Two of Krasznahorkai's stories appear in Thy Kingdom Come, a collection of nineteen short stories by Hungarian authors. It contains Krasznahorkai's "The Last Boat" and "The Bogdanovich Story." Clara Gyorgyey, writing in World Literature Today, noted that Krasznahorkai's stories "lead into Beckettian landscapes in the postmodern fashion of frequent self-referencing." Gyorgyey classified Krasznahorkai's stories as "social criticism and political satire." The works selected for Thy Kingdom Come, are united because "each denouement is tragic, bleak, or bittersweet at best, irrespective of the style, whether realism, naturalism, surrealism, stream of consciousness, absurdism, postmodernism, or utopianism," reported Gyorgyey.

The Melancholy of Resistance, Krasznahorkai's first novel translated into English, is a social and political commentary. It takes place in Hungary, where Valuska, the central character, and his mother are beset by troubles. Disaster strikes after a carnival and its ill-intentioned workers come to Valuska's town. The carnival draws in a large number of the townspeople to view its dead whale exhibition. Valuska finds himself trapped by the astonishing events that surround him. The Melancholy of Resistance, according to Paul McRandle in his Second Circle review, "is so completely imagined, so mysteriously compelling and humorous, it recalls Dostoyevsky and Kafka. And he's no imitator; Krasznahorkai's genius for making the metaphysical material and the material metaphysical is entirely his own." Of the author's style, Michael Pinker wrote in the Review of Contemporary Fiction: "Unraveling his long, rhapsodic sentences, which suggest a language of bad dreams, proves captivating entertainment. May further translations grant him the wider notice he deserves among English-speaking readers."

The film adaptations of Krasznahorkai's works—Damnation, The Last Boat, Satantango, and Werckmeister Harmonies—have gained noteworthy attention among art cinema critics. Alan Pavelin, critiquing Satantango for Talking Pictures, wrote: "For me this seven-hour-plus portrait of life on a failing collective farm, where … an apocalyptic atmosphere overhangs all, was utterly absorbing." Piers Handling, in his commentary for Cinema Parallel, observed: "Damnation and Satantango will be viewed as central works of eastern European cinema in the decades to come." Documenting the disintegration of the communist world, these films, Handling further noted, "are like X-rays, exposing a culture with insight, humanity and courage."

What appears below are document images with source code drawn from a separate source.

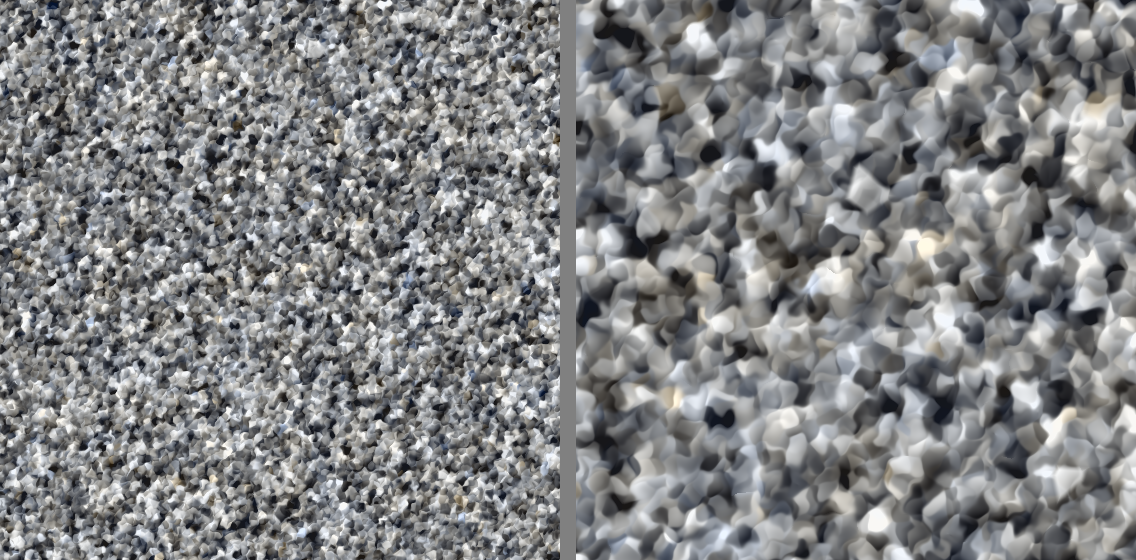
Left, the full canvas; right, a detail of the centre.
Write a WebGL 1 fragment shader that draws this texture.

```glsl
precision highp float;
// Crushed grey gravel: fine angular chips with dark gaps, pale glints and a few larger stones.
uniform vec2 u_resolution;

const float TAU = 6.2831853;
const vec3 SHADOW_TINT = vec3(-0.008, -0.004, 0.014);
const vec3 LIGHT_TINT = vec3(-0.004, 0.001, 0.003);
const vec3 WARM_SHIFT = vec3(0.030, 0.006, -0.036);

vec3 hash3(vec2 p, float seed) {
  vec3 q = fract(vec3(p.xyx + seed) * vec3(0.1031, 0.1030, 0.0973));
  q += dot(q, q.yxz + 33.33);
  return fract((q.xxy + q.yzz) * q.zyx);
}

float cornerSlope(vec2 cell, vec2 offset, float seed) {
  float angle = TAU * hash3(cell, seed).x;
  return dot(vec2(cos(angle), sin(angle)), offset);
}

// Gradient noise, roughly -0.7 to 0.7.
float gradientNoise(vec2 p, float seed) {
  vec2 cell = floor(p);
  vec2 f = fract(p);
  vec2 ease = f * f * f * (f * (f * 6.0 - 15.0) + 10.0);
  vec2 e = vec2(1.0, 0.0);
  float low = mix(cornerSlope(cell, f, seed),
                  cornerSlope(cell + e.xy, f - e.xy, seed), ease.x);
  float high = mix(cornerSlope(cell + e.yx, f - e.yx, seed),
                   cornerSlope(cell + e.xx, f - e.xx, seed), ease.x);
  return mix(low, high, ease.y);
}

// Soft-edged cells with tilted facets: x = tone, y = warmth, both centred on zero.
vec2 chips(vec2 p, float softness, float seed) {
  vec2 base = floor(p);
  vec2 sum = vec2(0.0);
  float total = 0.0;
  for (int y = -1; y <= 1; y++) {
    for (int x = -1; x <= 1; x++) {
      vec2 cell = base + vec2(float(x), float(y));
      vec3 place = hash3(cell, seed);
      vec3 look = hash3(cell, seed + 41.0);
      vec2 away = p - cell - place.xy;
      float angle = mix(0.2, 2.0, place.z);
      vec2 along = vec2(cos(angle), sin(angle));
      vec2 local = vec2(dot(away, along), dot(away, vec2(-along.y, along.x)));
      float weight = exp(-softness * length(local * vec2(0.85, 1.25)));
      float facet = dot(away, vec2(-0.25, 0.35)) + (look.z - 0.5) * local.y;
      float fleck = 1.0 + 3.5 * step(0.975, look.z);
      sum += weight * vec2(look.x - 0.5 + 0.5 * facet, (look.y - 0.5) * fleck);
      total += weight;
    }
  }
  return sum / total;
}

// Scattered angular stones: x = tone, y = coverage.
vec2 stones(vec2 p, float share, float blur, float seed) {
  vec2 cell = floor(p);
  vec3 place = hash3(cell, seed);
  vec3 look = hash3(cell, seed + 17.0);
  vec2 away = fract(p) - mix(vec2(0.36), vec2(0.64), place.xy);
  float radius = mix(0.13, 0.25, look.y);
  float edge = -1.0;
  for (int i = 0; i < 5; i++) {
    float side = float(i);
    vec3 cut = hash3(cell + side * 7.0, seed + 29.0);
    float angle = TAU * (side + 0.7 * cut.x + look.z) / 5.0;
    float reach = radius * mix(0.6, 1.1, cut.y);
    edge = max(edge, dot(away, vec2(cos(angle), sin(angle))) - reach);
  }
  float cover = (1.0 - smoothstep(-blur, blur, edge)) * step(place.z, share);
  float tone = mix(0.12, 0.62, look.x) + 0.32 * step(0.72, look.x);
  return vec2(tone + 0.5 * (away.y - away.x), cover);
}

void main() {
  vec2 uv = gl_FragCoord.xy / min(u_resolution.x, u_resolution.y);

  // Bend the grid so chip outlines turn ragged.
  vec2 bend = vec2(gradientNoise(uv * 95.0, 3.0), gradientNoise(uv * 95.0, 8.0));
  vec2 ragged = uv + 0.006 * bend;

  // Two chip sizes, shadow mottling and broad patches.
  vec2 coarse = chips(ragged * 70.0, 13.0, 11.0);
  vec2 fine = chips(ragged * 118.0 + 5.3, 11.0, 67.0);
  float mottle = gradientNoise(uv * 58.0, 21.0);
  float clump = gradientNoise(uv * 24.0, 33.0);
  float patches = gradientNoise(uv * 6.0, 52.0);
  float tone = 0.515 + 0.58 * coarse.x + 0.42 * fine.x
             + 0.30 * mottle + 0.15 * clump + 0.07 * patches;

  // Occasional larger stones, partly buried in the chips.
  vec2 stone = stones(uv * 17.0 + 0.008 * bend, 0.17, 0.035, 75.0);
  float stoneTone = stone.x + 0.30 * (tone - 0.5);
  tone = mix(tone, stoneTone, 0.85 * stone.y);
  tone = clamp(tone, 0.09, 0.97);

  // Bluish shadows, near-neutral lights, faint mineral hues.
  float warmth = coarse.y + 0.7 * fine.y + 0.8 * gradientNoise(uv * 13.0, 90.0);
  vec3 color = tone + mix(SHADOW_TINT, LIGHT_TINT, smoothstep(0.1, 0.6, tone));
  color += WARM_SHIFT * warmth * (1.0 - 0.7 * stone.y);
  gl_FragColor = vec4(clamp(color, 0.0, 1.0), 1.0);
}
```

In 2006 War and War, Krasznahorkai's second English translation, was published, It is the story of Gyorgy Korin, a quiet archivist who is transformed when he discovers an ancient manuscript. As he travels to New York to try to publicize the text, Korin talks at length about the book to anyone who will listen, and their reactions form "a rich layer of self-reflexive commentary," according to Stephen Sposato in Library Journal. A Kirkus Reviews writer found the character of Korin "thoroughly depressing," but acknowledged that the author raised valid "issues of war, peace and reality."



Kirkus Reviews, March 1, 2006, review of War and War, p. 200.

Library Journal, April 1, 2006, Stephen Sposato, review of War and War, p. 83.

Review of Contemporary Fiction, spring, 2001, Michael Pinker, review of The Melancholy of Resistance, p. 188.

World Literature Today, spring, 1999, Clara Gyorgyey, review of Thy Kingdom Come, p. 367.


Cinema Parallel, (October 12, 2006), Rob Tregenza, "Who/What Is the 'Master'?," and Piers Handling, "The Films by Laszlo Krasznahorkai and Bela Tarr."

Second Circle, (October 12, 2006), Paul McRandle, review of The Melancholy of Resistance.

Talking Pictures, (October 12, 2006), Alan Pavelin, "The Bleak World of Bela Tarr."